As part of the history of Spain, we’ve heard how the Muslim conquerors from Northern Africa had a flourishing culture of literature and science—and that much of it was lost when the Arabs were driven out of Spain.  But wait!  All was not lost.  Some of those priceless books, written in Arabic and other North African languages were hidden away by families and clans living in the desert and in the cities.  As were manuscripts written in Africa about astronomy, agriculture, religion, and poetry.  These were considered so valuable they hadn’t seen the light of day for centuries.

From the Simon & Schuster site:
“In the 1980s, a young adventurer and collector for a government library, Abdel Kader Haidara, journeyed across the Sahara Desert and along the Niger River, tracking down and salvaging tens of thousands of ancient Islamic and secular manuscripts that had fallen into obscurity. The Bad-Ass Librarians of Timbuktu tells the incredible story of how Haidara, a mild-mannered archivist and historian from the legendary city of Timbuktu, later became one of the world’s greatest and most brazen smugglers.

In 2012, thousands of Al Qaeda militants from northwest Africa seized control of most of Mali, including Timbuktu. They imposed Sharia law, … threatened to destroy the great manuscripts.
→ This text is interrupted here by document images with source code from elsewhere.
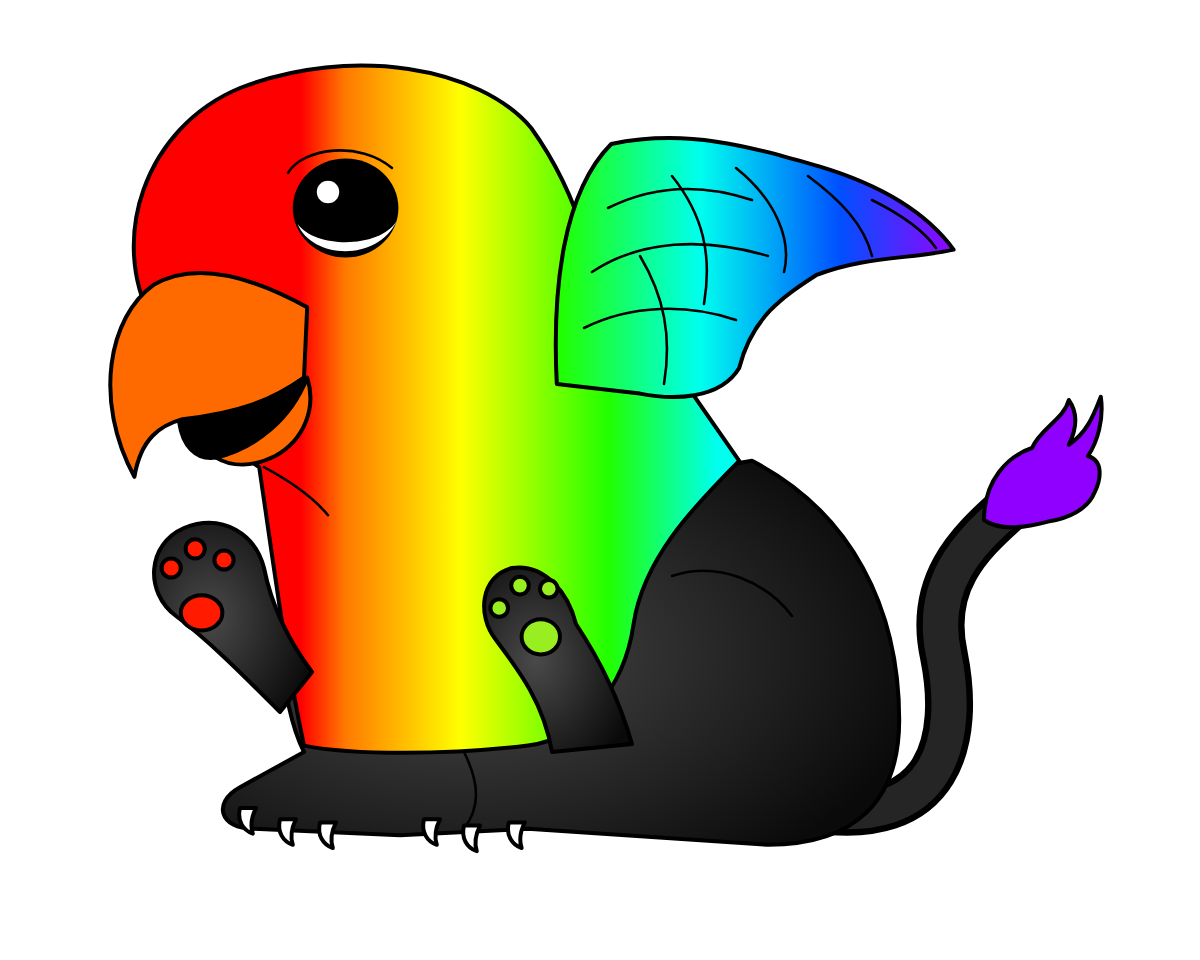
<!DOCTYPE html>
<html lang="en">
<head>
<meta charset="utf-8">
<title>Rainbow Gryphon</title>
<link rel="stylesheet" href="https://fonts.googleapis.com/css2?family=Roboto&display=swap">
<style>
  :root {
    --bg: #ffffff;
    --ink: #000000;
    --fur-dark: #0a0a0a;
    --fur-light: #4a4a4a;
    --beak: #ff6a00;
    --claw: #ffffff;
    --pad-left: #ff1a00;
    --pad-right: #99ee22;
    --tuft: #9000ff;
    --red: #ff0000;
    --orange: #ff7a00;
    --yellow: #ffff00;
    --green: #22ff00;
    --cyan: #00ffee;
    --blue: #0050ff;
    --violet: #9900ff;
  }
  html, body { margin: 0; padding: 0; overflow: hidden; background: var(--bg); font-family: "Roboto", sans-serif; }
  .canvas { width: 1200px; height: 960px; display: block; }
  .line { stroke: var(--ink); stroke-width: 2.5; stroke-linejoin: round; stroke-linecap: round; }
  .thin { stroke: var(--ink); stroke-width: 1.6; fill: none; stroke-linecap: round; }
</style>
</head>
<body>
<svg class="canvas" viewBox="0 0 750 600" xmlns="http://www.w3.org/2000/svg" role="img" aria-label="Chibi rainbow gryphon sitting and waving">
  <defs>
    <linearGradient id="plumage" x1="80" y1="0" x2="480" y2="0" gradientUnits="userSpaceOnUse">
      <stop offset="0.27" stop-color="var(--red)"/>
      <stop offset="0.34" stop-color="var(--orange)"/>
      <stop offset="0.52" stop-color="var(--yellow)"/>
      <stop offset="0.75" stop-color="var(--green)"/>
      <stop offset="0.92" stop-color="var(--cyan)"/>
    </linearGradient>
    <linearGradient id="wingGrad" x1="350" y1="0" x2="600" y2="0" gradientUnits="userSpaceOnUse">
      <stop offset="0" stop-color="var(--green)"/>
      <stop offset="0.35" stop-color="var(--cyan)"/>
      <stop offset="0.7" stop-color="var(--blue)"/>
      <stop offset="1" stop-color="var(--violet)"/>
    </linearGradient>
    <radialGradient id="furGrad" cx="0.35" cy="0.5" r="0.7">
      <stop offset="0" stop-color="var(--fur-light)"/>
      <stop offset="1" stop-color="var(--fur-dark)"/>
    </radialGradient>
    <path id="claw" d="M0 0 C -2 8 2 14 8 16 C 6 10 8 4 10 0 Z" fill="var(--claw)" class="line"/>
  </defs>

  <!-- tail -->
  <g class="tail">
    <path d="M505 505 C 590 520 600 460 590 410 C 580 365 605 340 630 318" fill="none" stroke="var(--ink)" stroke-width="30" stroke-linecap="round"/>
    <path d="M505 505 C 590 520 600 460 590 410 C 580 365 605 340 630 318" fill="none" stroke="var(--fur-light)" stroke-width="22" stroke-linecap="round" opacity="0.5"/>
    <path d="M615 325 C 615 300 630 285 645 280 C 650 268 665 262 668 250 C 675 260 672 270 668 278 C 680 270 684 258 688 248 C 690 262 686 276 680 285 C 690 288 688 300 684 308 C 680 318 668 324 655 326 C 640 330 625 332 615 325 Z" fill="var(--tuft)" class="line"/>
  </g>

  <!-- lion body -->
  <path class="line body" fill="url(#furGrad)" d="M180 300 C 170 380 175 440 190 470 L 150 492 C 132 502 138 518 158 518 L 250 522 L 330 518 L 480 528 C 535 528 562 500 562 450 C 562 380 532 320 470 288 L 400 300 Z"/>
  <path class="thin" d="M420 360 C 450 350 480 365 495 385"/>
  <path class="thin" d="M290 470 C 300 490 300 505 290 518"/>

  <!-- hind feet with claws -->
  <g class="feet">
    <use href="#claw" transform="translate(150 505)"/>
    <use href="#claw" transform="translate(175 512)"/>
    <use href="#claw" transform="translate(200 514)"/>
    <use href="#claw" transform="translate(265 512)"/>
    <use href="#claw" transform="translate(290 516)"/>
    <use href="#claw" transform="translate(318 514)"/>
  </g>

  <!-- rainbow head and chest -->
  <path class="line head" fill="url(#plumage)" d="M95 200 C 68 150 90 80 150 55 C 220 28 300 42 332 80 C 350 105 360 130 366 150 L 462 288 C 432 318 402 350 396 390 C 390 432 362 462 330 466 C 280 472 220 472 190 466 C 180 420 172 360 162 292 C 130 270 105 235 95 200 Z"/>
  <path class="thin" d="M165 292 C 180 300 195 310 205 322"/>

  <!-- beak -->
  <g class="beak">
    <path class="line" fill="var(--beak)" d="M96 178 C 68 198 58 250 84 298 C 88 274 100 266 114 262 C 150 258 170 250 190 236 L 192 192 C 152 170 120 164 96 178 Z"/>
    <path class="line" fill="var(--ink)" d="M112 264 C 140 262 168 252 190 236 C 180 262 160 278 135 286 C 122 288 114 278 112 264 Z"/>
    <path class="line" fill="var(--beak)" d="M135 286 C 160 280 182 262 192 236 C 198 255 190 275 172 285 C 158 292 145 292 135 286 Z"/>
  </g>

  <!-- eye -->
  <g class="eye">
    <ellipse cx="216" cy="130" rx="33" ry="31" fill="var(--ink)"/>
    <path d="M186 140 C 195 162 236 164 248 138 C 238 155 198 156 186 140 Z" fill="var(--claw)"/>
    <circle cx="205" cy="120" r="7" fill="var(--claw)"/>
    <path class="thin" d="M180 108 C 190 92 225 88 245 105"/>
  </g>

  <!-- wing -->
  <g class="wing">
    <path class="line" fill="url(#wingGrad)" d="M348 240 C 345 180 352 120 382 90 C 430 80 470 92 512 104 C 552 116 580 134 596 156 C 570 162 540 160 510 172 C 490 185 470 198 462 230 C 450 250 420 250 400 246 Z"/>
    <g class="thin">
      <path d="M380 130 C 410 115 440 115 470 125"/>
      <path d="M370 170 C 400 150 440 148 480 160"/>
      <path d="M365 205 C 395 190 430 190 460 200"/>
      <path d="M420 110 C 440 135 445 160 440 190"/>
      <path d="M460 105 C 485 125 495 150 490 170"/>
      <path d="M505 110 C 525 125 540 140 545 160"/>
      <path d="M400 160 C 415 185 420 210 415 240"/>
      <path d="M545 125 C 565 135 578 145 585 155"/>
    </g>
  </g>

  <!-- raised left paw -->
  <g class="paw-left">
    <path class="line" fill="url(#furGrad)" d="M175 445 C 150 420 130 400 110 385 C 90 370 92 340 115 330 C 140 320 160 335 165 355 C 170 380 180 400 195 420 Z"/>
    <ellipse cx="126" cy="383" rx="13" ry="11" fill="var(--pad-left)" class="line"/>
    <circle cx="107" cy="355" r="6" fill="var(--pad-left)" class="line"/>
    <circle cx="122" cy="343" r="6" fill="var(--pad-left)" class="line"/>
    <circle cx="140" cy="350" r="6" fill="var(--pad-left)" class="line"/>
  </g>

  <!-- raised right paw -->
  <g class="paw-right">
    <path class="line" fill="url(#furGrad)" d="M395 465 C 385 430 370 405 360 390 C 355 370 340 352 320 355 C 300 360 298 385 310 400 C 325 420 340 440 345 470 Z"/>
    <ellipse cx="338" cy="398" rx="12" ry="11" fill="var(--pad-right)" class="line"/>
    <circle cx="312" cy="380" r="5.5" fill="var(--pad-right)" class="line"/>
    <circle cx="325" cy="366" r="5.5" fill="var(--pad-right)" class="line"/>
    <circle cx="343" cy="368" r="5.5" fill="var(--pad-right)" class="line"/>
  </g>
</svg>
</body>
</html>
As the militants tightened their control over Timbuktu, Haidara organized a dangerous operation to sneak all 350,000 volumes out of the city to the safety of southern Mali.”

There are three parts to the book:  the first describes the history of the texts and Haidara’s harvest.  The second details the political background for the rise of Al Qaeda in Mali.  The third tells the story of the rescue.  It’s easy reading except for the middle, where the similar Muslim names continue to challenge me.  

The author, Joshua Hammer, spent years in Mali.  In 2014, he wrote an account of the manuscripts in National Geographic.  Here you can see a few photos to enhance the story.  The book itself has only one unreadable map and no photos.  What a shame.  It’s an interesting book that I recommend for history buffs. http://news.nationalgeographic.com/news/innovators/2014/04/140421-haidara-timbuktu-manuscripts-mali-library-conservation/